(Material shown):
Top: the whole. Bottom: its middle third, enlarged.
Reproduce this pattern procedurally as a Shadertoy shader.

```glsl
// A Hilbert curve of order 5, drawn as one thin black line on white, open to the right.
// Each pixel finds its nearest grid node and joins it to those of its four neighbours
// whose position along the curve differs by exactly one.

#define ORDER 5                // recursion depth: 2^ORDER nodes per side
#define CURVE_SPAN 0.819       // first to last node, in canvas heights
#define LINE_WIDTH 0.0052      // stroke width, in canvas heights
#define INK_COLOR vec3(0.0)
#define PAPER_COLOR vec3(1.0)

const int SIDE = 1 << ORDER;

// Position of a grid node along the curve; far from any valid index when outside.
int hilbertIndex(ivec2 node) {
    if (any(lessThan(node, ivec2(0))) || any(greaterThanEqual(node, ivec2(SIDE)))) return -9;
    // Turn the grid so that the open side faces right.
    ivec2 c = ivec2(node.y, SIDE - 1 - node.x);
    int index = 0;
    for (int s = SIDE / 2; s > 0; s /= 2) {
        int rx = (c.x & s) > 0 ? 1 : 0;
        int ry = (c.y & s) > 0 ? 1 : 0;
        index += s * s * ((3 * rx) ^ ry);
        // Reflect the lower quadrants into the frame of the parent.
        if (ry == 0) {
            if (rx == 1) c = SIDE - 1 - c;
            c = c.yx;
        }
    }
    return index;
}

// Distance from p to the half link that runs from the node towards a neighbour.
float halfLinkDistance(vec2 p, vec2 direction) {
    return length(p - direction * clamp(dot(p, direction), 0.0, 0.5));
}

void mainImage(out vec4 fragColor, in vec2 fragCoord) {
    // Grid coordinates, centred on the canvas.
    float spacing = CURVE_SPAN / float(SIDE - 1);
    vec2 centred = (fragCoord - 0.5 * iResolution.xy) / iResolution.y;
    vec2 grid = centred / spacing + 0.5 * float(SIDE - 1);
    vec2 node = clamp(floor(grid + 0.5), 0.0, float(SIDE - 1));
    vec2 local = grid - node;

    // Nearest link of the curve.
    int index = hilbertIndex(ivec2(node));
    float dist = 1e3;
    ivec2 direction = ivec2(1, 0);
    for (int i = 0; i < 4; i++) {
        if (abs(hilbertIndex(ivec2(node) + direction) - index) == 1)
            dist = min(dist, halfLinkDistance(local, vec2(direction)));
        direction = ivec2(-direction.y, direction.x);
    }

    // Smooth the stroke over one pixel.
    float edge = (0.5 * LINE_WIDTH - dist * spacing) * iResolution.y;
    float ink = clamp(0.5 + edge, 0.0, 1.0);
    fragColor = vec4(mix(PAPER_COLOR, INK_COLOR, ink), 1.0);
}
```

(Exercise requirements): Would you count the lines in the entries that hold "fragCoord" and reply with only the count?

(Exercise result): 2